> **ASSIGNMENT**
Your task is to tally the lines of the listing containing the word "blue" and report the figure alone.

◆ ◆ ◆ ◆

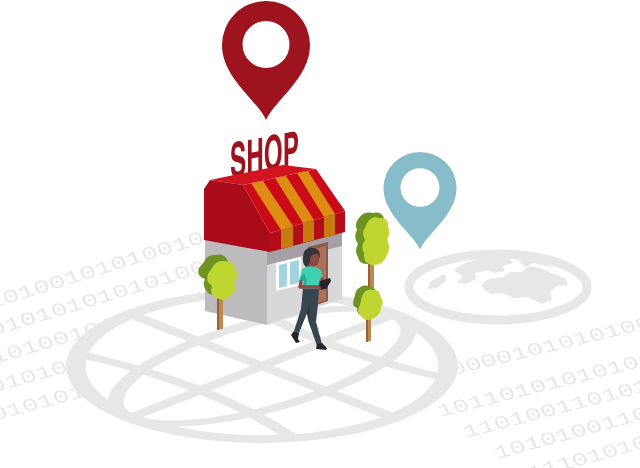
<!DOCTYPE html>
<html lang="en">
<head>
<meta charset="utf-8">
<title>Local shop online</title>
<style>
:root {
  --ground: #e7e7e8; --red: #9d131e; --roof: #cb0a18; --roof-side: #a90c18; --roof-top: #d01420;
  --amber: #de8d14; --amber-dark: #c67a10; --blue: #87bccb; --wall: #bdbbbd; --wall-front: #d9d8d9;
  --leaf: #bed62f; --leaf-dark: #6d9420; --trunk: #bb8952; --trunk-dark: #936334;
  --teal: #3ed0b0; --teal-dark: #27aa90; --skin: #8b4a45; --hair: #35333b; --trousers: #36454f;
}
html, body { margin: 0; background: #fff; }
svg { display: block; width: 640px; height: 468px; overflow: hidden; }
.binary { font: 26px "Liberation Mono", monospace; fill: var(--ground); }
.sign { font: bold 48px "TeX Gyre Heros Cn", sans-serif; fill: var(--red); }
.globe { fill: none; stroke: var(--ground); stroke-width: 8; }
.land { fill: var(--ground); }
.leaf { fill: var(--leaf); }
.leaf-dark { fill: var(--leaf-dark); }
.trunk { fill: var(--trunk); }
.trunk-dark { fill: var(--trunk-dark); }
</style>
</head>
<body>
<svg viewBox="0 0 640 468" role="img" aria-label="A shop with map pins standing on a globe, with a woman walking past holding a tablet">
  <defs>
    <path id="pin" fill-rule="evenodd" d="M0 75C-8 56-44 33-44 0A44 44 0 0 1 44 0C44 33 8 56 0 75ZM0-24A23.500 23.500 0 1 0 0 23A23.500 23.500 0 1 0 0-24Z"/>
    <clipPath id="globe-edge"><circle r="96"/></clipPath>
  </defs>

  <g class="binary">
    <g transform="matrix(1 -.31 .3 .66 -10 309)">
      <text textLength="216">10100101010010</text>
    </g>
    <g transform="matrix(1 -.3 .3 .66 -8 336)">
      <text textLength="216">01010101010100</text>
    </g>
    <g transform="matrix(1 -.29 .3 .66 -6 364)">
      <text textLength="216">10100101010101</text>
    </g>
    <g transform="matrix(1 -.28 .3 .66 -8 393)">
      <text textLength="232">010100101010101</text>
    </g>
    <g transform="matrix(1 -.27 .3 .66 -6 421)">
      <text textLength="232">010101010010101</text>
    </g>
    <g transform="matrix(1 -.24 .3 .66 437 379)">
      <text textLength="232">100001010101001</text>
    </g>
    <g transform="matrix(1 -.25 .3 .66 440 417)">
      <text textLength="232">101101010101001</text>
    </g>
    <g transform="matrix(1 -.26 .3 .66 466 438)">
      <text textLength="216">11010011010101</text>
    </g>
    <g transform="matrix(1 -.27 .3 .66 497 459)">
      <text textLength="184">101010011010</text>
    </g>
    <g transform="matrix(1 -.27 .3 .66 530 479)">
      <text textLength="150">1110101010</text>
    </g>
  </g>

  <g class="globe" transform="translate(262 366) scale(1.96 .77)">
    <circle r="95" fill="#fff" stroke-width="10"/>
    <g clip-path="url(#globe-edge)">
      <g transform="rotate(45)">
        <path d="M0-95V95M-95 0H95"/>
        <ellipse rx="46" ry="95"/>
        <path d="M-84-57Q0-32 84-57M-84 57Q0 32 84 57"/>
      </g>
    </g>
  </g>

  <g id="world-map">
    <ellipse cx="498" cy="287" rx="89" ry="33" fill="#fff" stroke="#e7e7e8" stroke-width="9"/>
    <path class="land" d="M453 270L467 262L486 257L508 258L513 263L502 266L505 271L494 273L489 270L475 273L476 279L466 284L457 283L463 276Z"/>
    <path class="land" d="M481 286L486 280L503 277L510 272L522 272L529 266L540 268L551 273L566 279L568 285L557 286L550 292L552 300L541 304L528 297L514 298L502 293L490 294Z"/>
    <path class="land" d="M518 260L536 260L554 267L545 266L534 263L525 267ZM430 282L444 274L447 280L437 288L428 289Z"/>
  </g>

  <use href="#pin" transform="translate(266 45)" fill="var(--red)"/>
  <use href="#pin" transform="translate(420 188) scale(.83 .82)" fill="var(--blue)"/>

  <g id="shop">
    <g transform="matrix(1 -.19 0 1 230 178)">
      <text class="sign" textLength="69" lengthAdjust="spacingAndGlyphs">SHOP</text>
    </g>
    <polygon fill="var(--wall)" points="205,236 267,246 267,325 205,311"/>
    <polygon fill="var(--wall-front)" points="267,246 342,228 342,299 267,325"/>
    <polygon fill="#a5a0a3" points="267,250 342,232 342,246 267,265"/>
    <polygon fill="#fff" points="276,263 301,257 301,285 276,291"/>
    <polygon fill="#a5d2e0" points="279,265 287,263 287,286 279,288"/>
    <polygon fill="#a5d2e0" points="290,262 299,260 299,283 290,285"/>
    <polygon fill="#8d5a48" points="308,247 328,242 328,301 308,308"/>
    <polygon fill="#ab7159" points="311,250 326,246 326,300 311,305"/>
    <polygon fill="var(--roof-top)" points="210,180 283,165 316,169 243,185"/>
    <polygon fill="var(--roof-side)" points="204,189 210,180 243,185 270,233 270,252 204,240"/>
    <polygon fill="var(--roof)" points="243,185 316,169 345,211 270,233"/>
    <polygon fill="#b20d19" points="270,233 345,211 345,232 270,252"/>
    <g fill="var(--amber)">
      <polygon points="251,183 263,181 293,226 281,230"/>
      <polygon points="275,178 286,176 314,220 303,223"/>
      <polygon points="297,173 308,171 335,214 324,217"/>
    </g>
    <g fill="var(--amber-dark)">
      <polygon points="281,230 293,226 293,246 281,249"/>
      <polygon points="303,223 314,220 314,240 303,243"/>
      <polygon points="324,217 335,214 335,235 324,238"/>
    </g>
  </g>

  <g id="trees">
    <path class="trunk" d="M217 285H223V329L217 330Z"/>
    <path class="trunk-dark" d="M217 285H219V330H217Z"/>
    <path class="leaf-dark" d="M204 262Q207 254 216 255Q224 253 228 261L221 294Q209 297 206 290Q202 285 205 279Q196 276 199 268Z"/>
    <path class="leaf" d="M212 268Q216 260 224 261Q234 261 235 269Q240 276 234 282Q238 291 231 295Q225 302 216 298Q209 294 212 286Q205 281 208 274Z"/>

    <path class="trunk" d="M368 260H374V293L368 294Z"/>
    <path class="trunk-dark" d="M368 260H370V294H368Z"/>
    <path class="leaf-dark" d="M359 218Q364 211 373 213Q381 211 384 218L370 264Q359 265 358 257Q354 251 358 244Q353 237 357 230Q354 223 359 218Z"/>
    <path class="leaf" d="M367 223Q372 215 380 218Q389 217 388 227Q391 233 387 239Q391 248 387 255Q383 266 372 265Q363 263 364 253Q360 247 365 240Q361 232 365 228Z"/>

    <path class="trunk" d="M366 312H371V341L366 342Z"/>
    <path class="trunk-dark" d="M366 312H368V342H366Z"/>
    <path class="leaf-dark" d="M356 291Q362 284 369 286L376 290L365 316Q356 315 357 308Q351 306 354 299Z"/>
    <path class="leaf" d="M362 296Q366 288 373 290Q380 289 380 296Q385 302 381 307Q381 315 374 318Q366 323 361 316Q356 311 360 305Z"/>
  </g>

  <g id="shopper">
    <path fill="var(--hair)" d="M304 252Q307 247 314 248Q320 249 320 256L317 265L306 267Q301 263 304 252Z"/>
    <path fill="var(--skin)" d="M310 254Q315 251 319 255L319 262Q317 266 314 265L315 270L307 269L309 263Z"/>
    <path fill="var(--hair)" d="M305 252Q312 247 320 254Q314 253 311 256L309 264L305 262Z"/>
    <path fill="var(--trousers)" d="M303 288H319L318 304L316 322L322 344L317 346L309 323L307 313L299 333L294 331L301 309Z"/>
    <path fill="#2a353d" d="M307 313L310 302L309 323Z"/>
    <path fill="#25242b" d="M294 331L299 333L298 339L300 342L296 343L291 335ZM317 344L322 343L327 348L326 350L316 349Z"/>
    <path fill="var(--teal)" d="M302 269Q307 265 315 267L321 270L323 279L319 280L319 289H302L304 281L299 281Z"/>
    <path fill="var(--teal-dark)" d="M304 273L307 281L304 289H302L304 281L299 281Z"/>
    <path fill="none" stroke="var(--skin)" stroke-width="3.500" stroke-linecap="round" stroke-linejoin="round" d="M301 282L300 287L318 287M322 279L324 283"/>
    <polygon fill="#25242b" points="320,281 330,278 331,281 326,289 318,290"/>
    <circle cx="319" cy="288" r="2" fill="var(--skin)"/>
  </g>
</svg>
</body>
</html>
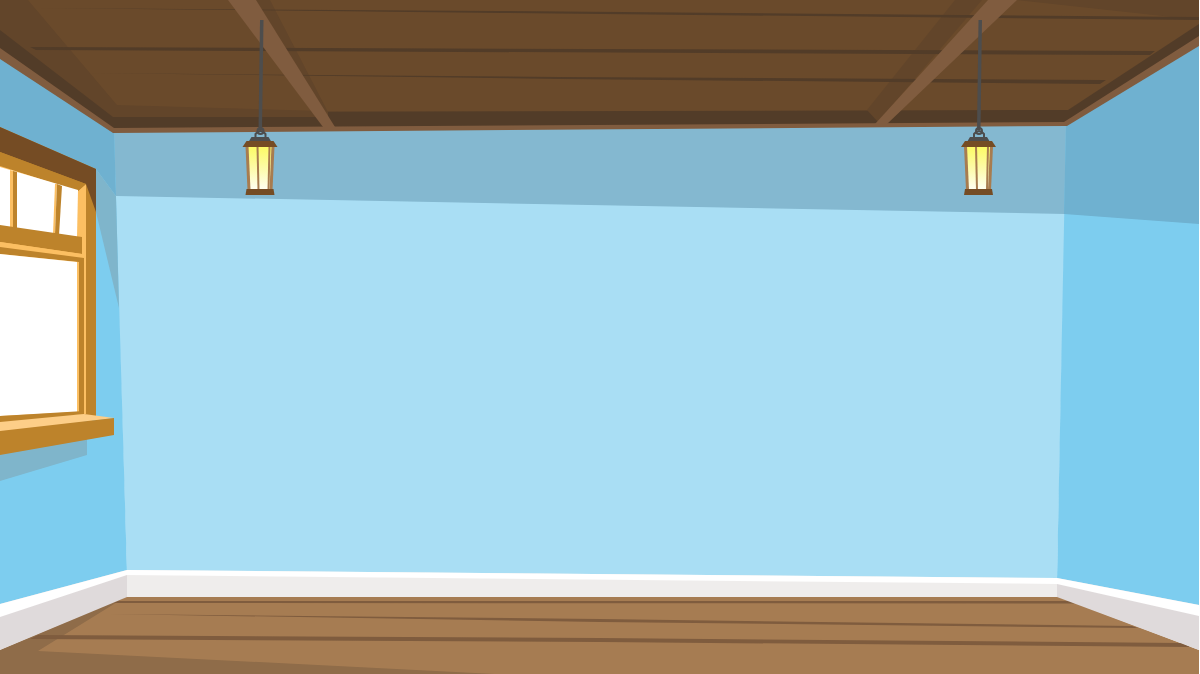
<!DOCTYPE html>
<html lang="en">
<head>
<meta charset="utf-8">
<title>Empty blue room</title>
<style>
:root {
  --wall-back: #a9def4;
  --wall-back-shade: #84b8d0;
  --wall-side: #7dcdef;
  --wall-side-shade: #6fb1d0;
  --cast-shade: #7fb5cb;
  --ceiling: #6a4a2b;
  --ceiling-dark: #523c28;
  --beam: #805c3f;
  --floor: #a67c52;
  --floor-dark: #8f6c49;
  --floor-line: #7f5c3e;
  --skirting: #efedec;
  --skirting-side: #dfdadb;
  --white: #fff;
  --wood: #bd832b;
  --wood-light: #fcbf62;
  --wood-pale: #fdce88;
  --wood-dark: #754c24;
  --metal: #4d4d4d;
}
html, body { margin: 0; height: 100%; overflow: hidden; background: var(--white); }
svg { display: block; width: 1200px; height: 674px; }
.wall-back { fill: var(--wall-back); }
.wall-back-shade { fill: var(--wall-back-shade); }
.wall-side { fill: var(--wall-side); }
.wall-side-shade { fill: var(--wall-side-shade); }
.cast-shade { fill: var(--cast-shade); }
.ceiling { fill: var(--ceiling); }
.ceiling-dark { fill: var(--ceiling-dark); }
.ceiling-edge { fill: #62452a; }
.beam { fill: var(--beam); }
.floor { fill: var(--floor); }
.floor-dark { fill: var(--floor-dark); }
.floor-line { fill: var(--floor-line); }
.skirting { fill: var(--skirting); }
.skirting-side { fill: var(--skirting-side); }
.white { fill: var(--white); }
.wood { fill: var(--wood); }
.wood-light { fill: var(--wood-light); }
.wood-pale { fill: var(--wood-pale); }
.wood-dark { fill: var(--wood-dark); }
.metal { fill: var(--metal); }
.hook { fill: none; stroke: var(--metal); stroke-width: 2; }
</style>
</head>
<body>
<svg viewBox="0 0 1200 674" role="img" aria-label="Empty room with blue walls, a wooden ceiling and floor, a window and two hanging lanterns">
  <defs>
    <linearGradient id="glow" x1="0" y1="0" x2="0" y2="1">
      <stop offset="0" stop-color="#fcfb62"/>
      <stop offset="0.5" stop-color="#fdfba8"/>
      <stop offset="1" stop-color="#fffff4"/>
    </linearGradient>
    <g id="lantern">
      <polygon class="metal" points="-0.5,20 3,20 1.5,130 -2,130"/>
      <circle class="hook" cx="0" cy="131" r="3"/>
      <path class="hook" d="M-5 138V134Q0 128 5 134V138"/>
      <polygon class="metal" points="-9,137 8,137 11,142 -12,142"/>
      <polygon points="-14,146 13,146 11,190 -12,190" fill="url(#glow)"/>
      <polygon fill="#a87c4f" points="-15,146 -12,146 -10,190 -13,190"/>
      <polygon fill="#a87c4f" points="11,146 14,146 12,190 9,190"/>
      <polygon fill="#a87c4f" points="-4,146 -2,146 -1,190 -3,190"/>
      <polygon fill="#a87c4f" points="8,146 10,146 9,190 7,190"/>
      <polygon class="wood-dark" points="-14,141 13,141 17,147 -18,147"/>
      <polygon class="wood-dark" points="-14,189 13,189 14,195 -15,195"/>
    </g>
  </defs>

  <g id="walls">
    <polygon class="wall-back" points="113,130 1067,124 1057,582 127,574"/>
    <polygon class="wall-back-shade" points="113,130 1067,124 1065,214 116,196"/>
    <polygon class="wall-side" points="0,50 114,130 127,572 0,608"/>
    <polygon class="wall-side-shade" points="0,50 114,130 116,196 96,169 0,127"/>
    <polygon class="cast-shade" points="96,169 116,196 119,308 96,212"/>
    <polygon class="cast-shade" points="0,452 87,436 87,455 0,481"/>
    <polygon class="wall-side" points="1066,124 1199,44 1199,608 1057,580"/>
    <polygon class="wall-side-shade" points="1066,124 1199,44 1199,224 1064,214"/>
  </g>

  <g id="ceiling">
    <polygon class="beam" points="0,0 1199,0 1199,46 1067,126 113,133 0,59"/>
    <polygon class="ceiling-dark" points="0,0 1199,0 1199,36 1064,122 114,128 0,48"/>
    <polygon class="ceiling" points="0,0 1199,0 1199,24 1068,110 113,112 0,22"/>
    <polygon class="ceiling-edge" points="0,0 28,0 117,105 322,111 322,117 113,117 0,30"/>
    <polygon class="ceiling-edge" points="250,0 270,0 328,112 328,119"/>
    <polygon class="ceiling-edge" points="955,0 982,0 878,122 867,110"/>
    <polygon class="ceiling-edge" points="1016,0 1199,0 1199,20"/>
    <g id="ceiling-boards" class="ceiling-dark">
      <polygon points="30,47 1155,51 1150,55 36,50"/>
      <polygon points="40,8 500,11 1199,17 1199,20 500,13"/>
      <polygon points="90,73 560,77 1106,80 1100,84 560,79"/>
    </g>
    <polygon class="beam" points="228,0 256,0 335,127 323,127"/>
    <polygon class="beam" points="988,0 1017,0 887,124 875,124"/>
  </g>

  <g id="floor">
    <polygon class="floor" points="127,596 1057,596 1199,650 1199,674 0,674 0,650"/>
    <polygon class="floor-dark" points="127,596 0,650 0,674 495,674 38,651"/>
    <g id="floor-boards" class="floor-line">
      <polygon points="118,601 1070,601 1075,603.5 114,603"/>
      <polygon points="110,614 600,619 1132,626 1138,628 600,622"/>
      <polygon points="38,635 600,638 1182,643 1190,647 600,642 30,639"/>
    </g>
  </g>

  <g id="skirting">
    <polygon class="skirting" points="127,570 1057,578 1057,597 127,597"/>
    <polygon class="white" points="127,570 1057,578 1057,584 127,575"/>
    <polygon class="skirting-side" points="0,604 127,570 127,597 0,650"/>
    <polygon class="white" points="0,604 127,570 127,575 0,617"/>
    <polygon class="skirting-side" points="1057,578 1199,605 1199,650 1057,597"/>
    <polygon class="white" points="1057,578 1199,605 1199,616 1057,584"/>
  </g>

  <g id="window">
    <polygon class="wood" points="0,127 96,169 96,418 0,425"/>
    <polygon class="wood-dark" points="0,127 96,169 96,212 86,184 0,152"/>
    <polygon class="wood-light" points="0,165 78,191 86,184 86,414 0,418"/>
    <polygon class="wood" points="0,152 86,184 78,191 0,166"/>
    <polygon class="white" points="0,167 78,190 77,237 0,226"/>
    <polygon class="wood-light" points="10,170 13,171 13,228 10,227"/>
    <polygon class="wood" points="13,171 17,172 17,228 13,228"/>
    <polygon class="wood-light" points="55,184 57,184 55,234 53,234"/>
    <polygon class="wood" points="57,184 62,186 59,235 55,234"/>
    <polygon class="wood" points="0,225 82,237 82,254 0,242"/>
    <polygon class="wood-light" points="0,242 82,254 82,258 0,248"/>
    <polygon class="wood" points="0,247 84,258 84,414 79,414 79,262 0,254"/>
    <polygon class="white" points="0,254 77,262 77,412 0,416"/>
    <polygon class="wood" points="0,416 84,411 84,414 0,422"/>
    <polygon class="wood-pale" points="0,422 84,414 114,418 0,433"/>
    <polygon class="wood" points="0,431 114,418 114,435 0,455"/>
  </g>

  <g id="lanterns">
    <use href="#lantern" x="260.5"/>
    <use href="#lantern" x="979"/>
  </g>
</svg>
</body>
</html>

◆ ◆ ◆ ◆

> **RESPONSE AREA**
4